Steven Dennis

With its first major financial success, Capcom wanted to ensure that the “Mega Man” franchise had a new entry released quickly. This new game would take many of the changes made to the formula introduced in “Mega Man 2” and tweak them for game balancing, while other entirely new ideas were implemented.

“Mega Man 3” was released in September of 1990, two years after the second game hit store shelves. It was greeted with praise in equal measure to its predecessor, with many still referring to it as a highlight of the original series.

Upon starting the game, players are greeted by a simple title screen, followed by the boss select screen. The lack of an in-game introduction to “Mega Man 3” is because the plot introduction is present in the manual. The infamous Dr. Wily appears to have turned over a new leaf, deciding to aid his former partner, Dr. Light, in the creation of a new peacekeeping robot named Gamma.

All seemed well until eight new Robot Masters begin to attack, aided by the mysterious Break Man, a robot with similar capabilities to Mega Man himself. It is inevitably revealed that Wily is behind this once again and it up to Mega Man to stop him.

The first major new mechanic to “Mega Man 3” is the slide. In previous Mega Man games, there was no way to duck underneath incoming hazards or low walls, but now Rock can slide with ease, allowing for greater potential in obstacle design variety and boss strategies.

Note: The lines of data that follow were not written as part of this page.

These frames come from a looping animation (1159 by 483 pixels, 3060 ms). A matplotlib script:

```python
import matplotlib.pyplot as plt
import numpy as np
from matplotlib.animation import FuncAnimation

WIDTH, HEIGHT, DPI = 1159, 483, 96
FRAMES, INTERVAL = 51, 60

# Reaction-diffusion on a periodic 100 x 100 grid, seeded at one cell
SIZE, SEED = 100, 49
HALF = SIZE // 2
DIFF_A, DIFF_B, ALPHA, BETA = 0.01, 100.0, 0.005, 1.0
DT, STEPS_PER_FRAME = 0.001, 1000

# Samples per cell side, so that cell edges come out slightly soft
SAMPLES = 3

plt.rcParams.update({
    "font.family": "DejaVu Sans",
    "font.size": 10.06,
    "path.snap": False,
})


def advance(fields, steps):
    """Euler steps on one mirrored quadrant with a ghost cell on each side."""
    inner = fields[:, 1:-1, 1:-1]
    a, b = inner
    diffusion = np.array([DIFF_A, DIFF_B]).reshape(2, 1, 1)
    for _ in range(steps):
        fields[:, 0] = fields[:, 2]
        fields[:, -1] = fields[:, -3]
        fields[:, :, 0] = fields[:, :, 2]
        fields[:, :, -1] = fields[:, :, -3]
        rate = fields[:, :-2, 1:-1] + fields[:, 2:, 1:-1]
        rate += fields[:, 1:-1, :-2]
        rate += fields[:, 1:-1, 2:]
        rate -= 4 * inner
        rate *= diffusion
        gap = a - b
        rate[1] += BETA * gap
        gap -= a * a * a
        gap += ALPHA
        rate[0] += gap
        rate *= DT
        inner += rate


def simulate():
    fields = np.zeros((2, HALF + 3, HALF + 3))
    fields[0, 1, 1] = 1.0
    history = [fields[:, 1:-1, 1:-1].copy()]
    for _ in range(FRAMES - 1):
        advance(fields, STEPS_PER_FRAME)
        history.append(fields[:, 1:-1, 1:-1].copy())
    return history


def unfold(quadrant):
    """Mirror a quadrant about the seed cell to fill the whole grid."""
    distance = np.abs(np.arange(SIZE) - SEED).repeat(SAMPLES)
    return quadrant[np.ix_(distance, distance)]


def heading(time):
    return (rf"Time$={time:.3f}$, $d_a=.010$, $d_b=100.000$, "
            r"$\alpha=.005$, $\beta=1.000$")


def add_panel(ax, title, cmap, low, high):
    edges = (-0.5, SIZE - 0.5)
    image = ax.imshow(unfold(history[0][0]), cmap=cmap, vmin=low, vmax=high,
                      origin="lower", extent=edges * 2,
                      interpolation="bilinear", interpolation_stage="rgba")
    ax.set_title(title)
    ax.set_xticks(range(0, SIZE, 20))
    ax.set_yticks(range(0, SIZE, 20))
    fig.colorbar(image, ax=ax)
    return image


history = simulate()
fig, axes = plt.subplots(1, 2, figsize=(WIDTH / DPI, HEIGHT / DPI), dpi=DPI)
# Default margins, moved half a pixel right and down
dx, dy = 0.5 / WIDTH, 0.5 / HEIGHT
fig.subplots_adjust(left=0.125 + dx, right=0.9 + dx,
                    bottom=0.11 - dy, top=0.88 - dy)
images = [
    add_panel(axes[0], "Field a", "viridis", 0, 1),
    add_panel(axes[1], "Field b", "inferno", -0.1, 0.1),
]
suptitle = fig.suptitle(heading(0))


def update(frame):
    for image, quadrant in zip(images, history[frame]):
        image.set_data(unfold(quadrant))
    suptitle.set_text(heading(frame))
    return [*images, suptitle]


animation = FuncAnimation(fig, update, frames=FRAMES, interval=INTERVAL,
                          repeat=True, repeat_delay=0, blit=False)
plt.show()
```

Additionally, the items from “Mega Man 2” were replaced with Rush, Rock’s brand new robotic dog. Not only can Rush appear to offer Mega Man a greater jump height by using Rush Coil, but he can also transform into either Rush Jet or Rush Marine, allowing the player to move freely throughout the air and the water. Rush adds charm and character to what were simple moving platforms previously and is a welcome addition to the series.

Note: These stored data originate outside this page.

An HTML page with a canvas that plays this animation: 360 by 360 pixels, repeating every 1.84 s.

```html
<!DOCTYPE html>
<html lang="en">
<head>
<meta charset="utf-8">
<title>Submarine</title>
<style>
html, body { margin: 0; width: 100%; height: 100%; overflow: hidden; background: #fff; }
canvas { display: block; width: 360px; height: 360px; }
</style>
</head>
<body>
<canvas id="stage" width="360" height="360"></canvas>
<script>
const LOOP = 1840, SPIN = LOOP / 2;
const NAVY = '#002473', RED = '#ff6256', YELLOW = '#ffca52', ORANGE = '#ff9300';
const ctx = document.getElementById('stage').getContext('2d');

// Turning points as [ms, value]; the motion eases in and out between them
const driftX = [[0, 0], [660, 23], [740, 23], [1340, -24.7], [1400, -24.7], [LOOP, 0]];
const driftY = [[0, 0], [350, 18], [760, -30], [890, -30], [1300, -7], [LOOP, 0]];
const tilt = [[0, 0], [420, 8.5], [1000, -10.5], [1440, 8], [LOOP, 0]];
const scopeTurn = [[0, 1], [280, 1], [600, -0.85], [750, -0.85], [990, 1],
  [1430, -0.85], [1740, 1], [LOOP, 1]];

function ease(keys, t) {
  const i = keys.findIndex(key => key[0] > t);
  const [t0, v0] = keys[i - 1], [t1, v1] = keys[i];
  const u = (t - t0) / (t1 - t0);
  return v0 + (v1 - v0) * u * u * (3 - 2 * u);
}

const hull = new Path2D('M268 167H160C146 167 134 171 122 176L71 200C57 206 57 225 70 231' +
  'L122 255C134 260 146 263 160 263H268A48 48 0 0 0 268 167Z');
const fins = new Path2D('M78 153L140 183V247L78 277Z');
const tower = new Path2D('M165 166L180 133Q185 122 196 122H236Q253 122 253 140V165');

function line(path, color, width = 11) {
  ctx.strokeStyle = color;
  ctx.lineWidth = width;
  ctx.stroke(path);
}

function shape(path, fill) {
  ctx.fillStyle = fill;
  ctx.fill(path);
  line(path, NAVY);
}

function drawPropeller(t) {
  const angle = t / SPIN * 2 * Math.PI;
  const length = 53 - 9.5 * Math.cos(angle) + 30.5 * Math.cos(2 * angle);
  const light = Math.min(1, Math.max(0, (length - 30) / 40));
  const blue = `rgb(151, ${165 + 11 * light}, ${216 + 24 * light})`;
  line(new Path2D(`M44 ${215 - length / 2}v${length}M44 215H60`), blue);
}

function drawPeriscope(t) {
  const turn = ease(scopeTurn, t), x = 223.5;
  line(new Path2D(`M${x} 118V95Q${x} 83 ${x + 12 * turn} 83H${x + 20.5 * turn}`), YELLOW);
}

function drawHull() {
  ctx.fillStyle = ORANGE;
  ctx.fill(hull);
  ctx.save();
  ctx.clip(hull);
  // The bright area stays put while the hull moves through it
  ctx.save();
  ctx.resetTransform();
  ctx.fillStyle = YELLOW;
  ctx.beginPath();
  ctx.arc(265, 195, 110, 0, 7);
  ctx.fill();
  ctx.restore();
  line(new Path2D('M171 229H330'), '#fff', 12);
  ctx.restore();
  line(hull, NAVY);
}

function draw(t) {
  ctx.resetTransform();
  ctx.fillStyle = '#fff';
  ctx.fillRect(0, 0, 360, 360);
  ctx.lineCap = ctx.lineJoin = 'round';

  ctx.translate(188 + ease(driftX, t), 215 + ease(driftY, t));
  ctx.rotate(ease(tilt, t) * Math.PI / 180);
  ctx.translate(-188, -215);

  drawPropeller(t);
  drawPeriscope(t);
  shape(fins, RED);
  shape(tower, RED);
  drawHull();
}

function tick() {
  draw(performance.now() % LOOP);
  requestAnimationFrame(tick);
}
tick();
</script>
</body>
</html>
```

Those that played the prior entries in the franchise may note that some of the Robot Master abilities of “Mega Man 3” bear remarkable similarities to preexisting ones, with the Shadow Blade being a particularly notable example.

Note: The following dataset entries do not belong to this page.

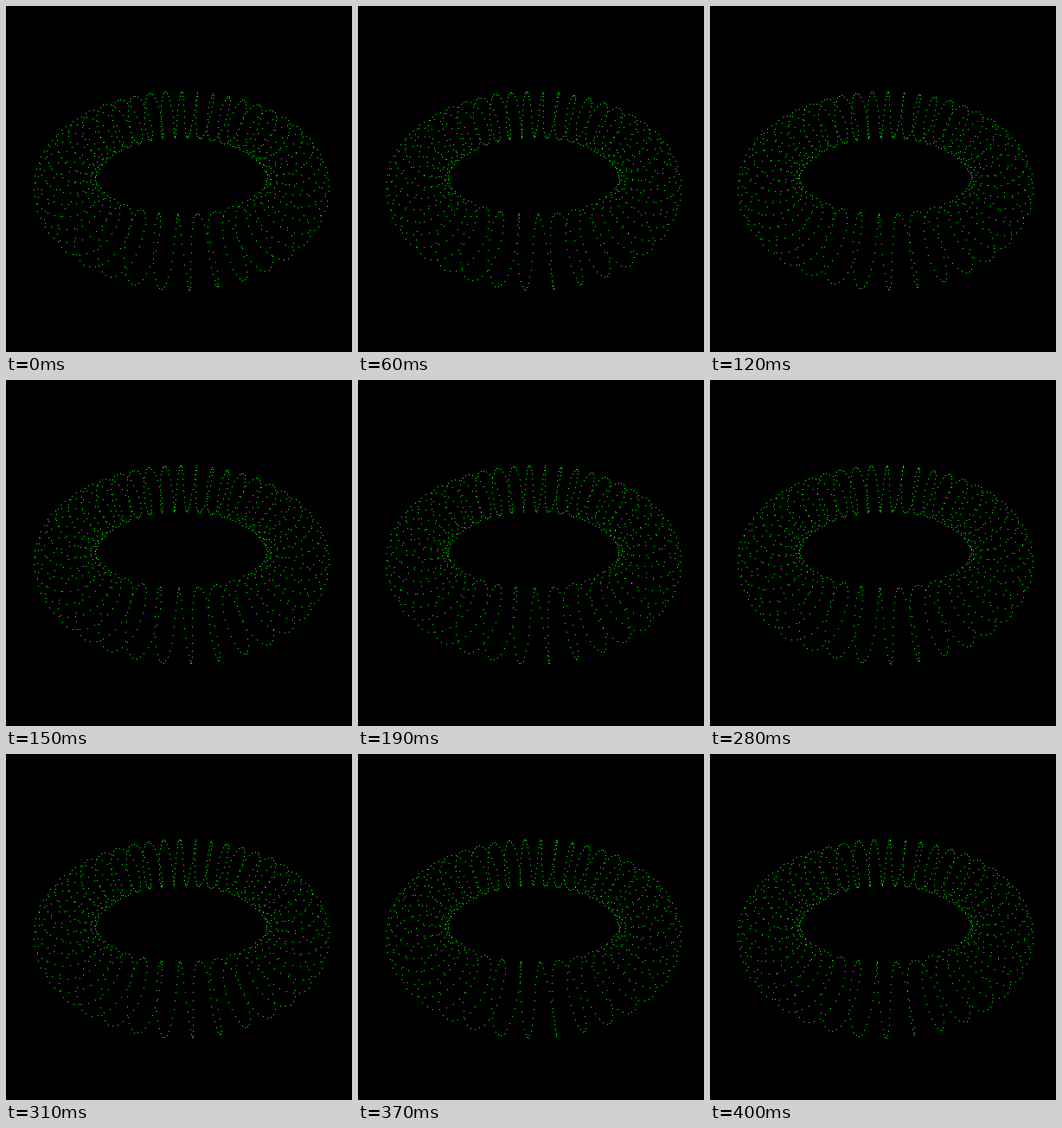
Write an HTML page with a canvas that moves like this. It is 400 px wide and 400 px high and loops after 0.43 s.

```html
<!DOCTYPE html>
<html>
<head>
<meta charset="utf-8">
<title>Coil torus</title>
<style>
  html, body { margin: 0; width: 100%; height: 100%; overflow: hidden; background: #000; }
  canvas { display: block; }
</style>
</head>
<body>
<canvas id="stage" width="400" height="400"></canvas>
<script>
const ctx = document.getElementById('stage').getContext('2d');
const LOOP = 430, STEP = 30;
const DOTS = 1000, TURNS = 40;
const RING = 0.29, TUBE = 0.0725;      // radii, relative to the camera distance
const FOCAL = 448, CX = 203, CY = 186;
const TILT = 35 * Math.PI / 180;
const START = 0.028, SPIN = 0.0331;    // radians, radians per step
const sinT = Math.sin(TILT), cosT = Math.cos(TILT);

function project(x, y, z) {
  const scale = FOCAL / (1 - z * cosT - y * sinT);
  return [CX + x * scale, CY - (y * cosT - z * sinT) * scale];
}

function draw(step) {
  ctx.fillStyle = '#000';
  ctx.fillRect(0, 0, 400, 400);
  ctx.fillStyle = '#0f0';
  for (let i = 0; i < DOTS; i++) {
    const along = i / DOTS * 2 * Math.PI;
    const around = -TURNS * along;
    const angle = along + START + SPIN * step;
    const radius = RING + TUBE * Math.cos(around);
    const [x, y] = project(radius * Math.sin(angle), TUBE * Math.sin(around), radius * Math.cos(angle));
    ctx.fillRect(Math.floor(x), Math.floor(y), 1, 1);
  }
}

function tick() {
  const t = performance.now() % LOOP;
  // the sixth pose is held 10 ms longer
  draw(Math.floor((t < 160 ? t : t - 10) / STEP));
  requestAnimationFrame(tick);
}
tick();
</script>
</body>
</html>
```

In “Mega Man 2,” the Metal Blade ability considered somewhat unbalanced, allowing the player to attack in eight directions. “Mega Man 3” introduced the Shadow Blade ability, which performs similarly, but with shorter range, more energy consumption and usable in only four directions.

After reaching Dr. Wily’s fortress yet again, the mad doctor reveals his ultimate plan by unveiling Gamma, the robot that he and Light designed together. Upon defeating Wily the castle begins to crumble around them, knocking Mega Man unconscious, however he is saved in the nick of time by Break Man. Once Mega Man returns home, Light reveals that Rock and Roll were not the first robots with the ability to make conscious decisions, but rather Blues, or Proto Man as he is now called, who donned the disguise of Break Man. Blues lived under Light’s care for a time but left after the kind doctor offered to repair his broken power source.

This power malfunction allowed Proto Man to stray from his original programming, but at the cost of a shorter lifespan. Repairing it would certainly give him a longer life, but it would take away this absolute freedom in that it grants him.

The game leaves the players to ponder Proto Man’s decision and the nature of will and freedom of choice while fans eagerly awaited the inevitable sequel.